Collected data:
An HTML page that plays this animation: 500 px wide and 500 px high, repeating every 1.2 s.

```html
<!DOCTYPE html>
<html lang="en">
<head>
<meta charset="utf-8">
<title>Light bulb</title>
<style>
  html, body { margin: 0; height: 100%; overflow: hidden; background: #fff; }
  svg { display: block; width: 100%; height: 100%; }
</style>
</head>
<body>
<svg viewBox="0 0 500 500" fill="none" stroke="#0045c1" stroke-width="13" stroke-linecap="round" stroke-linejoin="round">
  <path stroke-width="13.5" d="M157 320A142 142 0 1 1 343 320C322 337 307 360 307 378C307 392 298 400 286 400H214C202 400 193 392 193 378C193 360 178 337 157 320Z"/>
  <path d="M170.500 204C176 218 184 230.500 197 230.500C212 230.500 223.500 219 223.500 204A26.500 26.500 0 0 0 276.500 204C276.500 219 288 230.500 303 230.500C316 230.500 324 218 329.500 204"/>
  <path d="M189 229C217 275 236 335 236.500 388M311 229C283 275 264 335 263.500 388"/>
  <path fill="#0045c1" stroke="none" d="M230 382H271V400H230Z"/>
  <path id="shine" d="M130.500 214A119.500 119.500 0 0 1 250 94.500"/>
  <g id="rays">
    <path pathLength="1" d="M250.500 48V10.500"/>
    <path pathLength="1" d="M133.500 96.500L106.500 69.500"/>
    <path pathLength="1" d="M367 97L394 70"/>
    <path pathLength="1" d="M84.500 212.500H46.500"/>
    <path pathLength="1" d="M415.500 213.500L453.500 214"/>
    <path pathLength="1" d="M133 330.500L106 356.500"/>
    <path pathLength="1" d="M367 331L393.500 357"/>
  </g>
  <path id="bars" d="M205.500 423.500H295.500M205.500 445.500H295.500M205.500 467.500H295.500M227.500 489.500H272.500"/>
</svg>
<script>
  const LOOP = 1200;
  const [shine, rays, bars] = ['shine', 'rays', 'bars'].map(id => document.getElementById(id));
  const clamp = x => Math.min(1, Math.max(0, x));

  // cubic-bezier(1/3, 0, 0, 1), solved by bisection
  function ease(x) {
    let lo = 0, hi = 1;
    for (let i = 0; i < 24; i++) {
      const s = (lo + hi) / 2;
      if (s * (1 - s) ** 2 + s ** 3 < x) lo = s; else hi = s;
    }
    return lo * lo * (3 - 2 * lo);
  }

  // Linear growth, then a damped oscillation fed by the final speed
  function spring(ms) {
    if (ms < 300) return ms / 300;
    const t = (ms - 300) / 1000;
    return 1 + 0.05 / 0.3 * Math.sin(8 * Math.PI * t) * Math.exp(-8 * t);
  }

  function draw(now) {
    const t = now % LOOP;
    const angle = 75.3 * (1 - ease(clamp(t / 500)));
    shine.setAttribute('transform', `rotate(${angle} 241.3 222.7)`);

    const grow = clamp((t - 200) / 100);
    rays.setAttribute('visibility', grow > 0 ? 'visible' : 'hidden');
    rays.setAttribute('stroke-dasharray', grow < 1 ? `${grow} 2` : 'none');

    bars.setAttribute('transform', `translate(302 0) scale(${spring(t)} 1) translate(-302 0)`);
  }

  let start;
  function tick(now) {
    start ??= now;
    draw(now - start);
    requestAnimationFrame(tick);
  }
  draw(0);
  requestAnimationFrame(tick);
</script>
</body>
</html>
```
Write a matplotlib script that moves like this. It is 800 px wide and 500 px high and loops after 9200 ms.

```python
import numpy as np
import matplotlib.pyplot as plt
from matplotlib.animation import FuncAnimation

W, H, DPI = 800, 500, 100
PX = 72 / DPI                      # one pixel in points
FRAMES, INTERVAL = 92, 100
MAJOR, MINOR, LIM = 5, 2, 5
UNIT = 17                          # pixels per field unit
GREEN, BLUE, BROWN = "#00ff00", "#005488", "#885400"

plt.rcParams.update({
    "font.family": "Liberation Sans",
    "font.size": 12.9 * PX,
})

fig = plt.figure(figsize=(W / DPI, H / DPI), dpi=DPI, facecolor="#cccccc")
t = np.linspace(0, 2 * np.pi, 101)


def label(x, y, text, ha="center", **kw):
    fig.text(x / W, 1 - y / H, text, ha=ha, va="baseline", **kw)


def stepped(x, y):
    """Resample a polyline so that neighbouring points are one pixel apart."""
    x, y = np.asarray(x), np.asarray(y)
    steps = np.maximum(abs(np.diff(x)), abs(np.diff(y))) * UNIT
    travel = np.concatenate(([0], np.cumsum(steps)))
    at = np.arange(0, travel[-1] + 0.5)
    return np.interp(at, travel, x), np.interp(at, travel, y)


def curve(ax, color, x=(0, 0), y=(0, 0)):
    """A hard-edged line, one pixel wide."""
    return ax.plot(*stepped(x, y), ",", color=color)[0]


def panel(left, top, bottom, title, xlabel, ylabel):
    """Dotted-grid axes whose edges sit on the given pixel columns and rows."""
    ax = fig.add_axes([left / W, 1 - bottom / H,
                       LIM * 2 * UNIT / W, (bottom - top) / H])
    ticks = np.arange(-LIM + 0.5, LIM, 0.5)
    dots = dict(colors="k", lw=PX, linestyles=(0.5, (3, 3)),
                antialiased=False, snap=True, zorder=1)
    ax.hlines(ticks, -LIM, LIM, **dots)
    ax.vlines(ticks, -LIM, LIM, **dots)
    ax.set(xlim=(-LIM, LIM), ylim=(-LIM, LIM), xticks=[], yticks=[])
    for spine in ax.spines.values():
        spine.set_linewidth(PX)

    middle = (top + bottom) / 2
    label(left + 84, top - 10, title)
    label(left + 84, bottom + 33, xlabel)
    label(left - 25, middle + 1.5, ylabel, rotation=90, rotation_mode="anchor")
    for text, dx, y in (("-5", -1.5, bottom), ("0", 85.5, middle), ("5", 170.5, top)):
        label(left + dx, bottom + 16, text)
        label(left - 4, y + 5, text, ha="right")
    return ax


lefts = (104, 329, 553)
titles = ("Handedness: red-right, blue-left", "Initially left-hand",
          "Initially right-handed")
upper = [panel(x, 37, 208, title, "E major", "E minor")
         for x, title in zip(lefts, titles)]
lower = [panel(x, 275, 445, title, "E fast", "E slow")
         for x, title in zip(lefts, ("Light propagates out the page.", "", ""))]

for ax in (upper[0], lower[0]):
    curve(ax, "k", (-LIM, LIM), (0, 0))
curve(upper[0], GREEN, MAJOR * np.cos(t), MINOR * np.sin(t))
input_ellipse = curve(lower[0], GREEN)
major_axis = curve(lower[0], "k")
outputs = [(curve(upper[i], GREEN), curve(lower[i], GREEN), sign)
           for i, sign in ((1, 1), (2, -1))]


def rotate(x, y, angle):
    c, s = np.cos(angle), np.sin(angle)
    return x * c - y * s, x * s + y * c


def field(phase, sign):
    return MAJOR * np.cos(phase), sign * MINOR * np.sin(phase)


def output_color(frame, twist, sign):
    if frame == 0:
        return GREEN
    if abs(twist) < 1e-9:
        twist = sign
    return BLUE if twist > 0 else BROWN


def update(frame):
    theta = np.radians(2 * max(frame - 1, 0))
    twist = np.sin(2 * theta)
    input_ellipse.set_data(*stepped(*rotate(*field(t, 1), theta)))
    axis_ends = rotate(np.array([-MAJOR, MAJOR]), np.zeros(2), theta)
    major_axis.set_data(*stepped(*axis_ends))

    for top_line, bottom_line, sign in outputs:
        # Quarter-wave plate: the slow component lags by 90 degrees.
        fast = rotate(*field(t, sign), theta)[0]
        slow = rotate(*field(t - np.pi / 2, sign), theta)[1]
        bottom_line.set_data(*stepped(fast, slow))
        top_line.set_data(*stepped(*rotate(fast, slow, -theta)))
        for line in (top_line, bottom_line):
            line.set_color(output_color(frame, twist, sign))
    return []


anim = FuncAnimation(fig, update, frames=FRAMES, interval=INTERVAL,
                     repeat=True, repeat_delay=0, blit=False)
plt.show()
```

- What is required -
Give the number of lines in the entries that contain the word "points", without any other words.

- Task answer -
2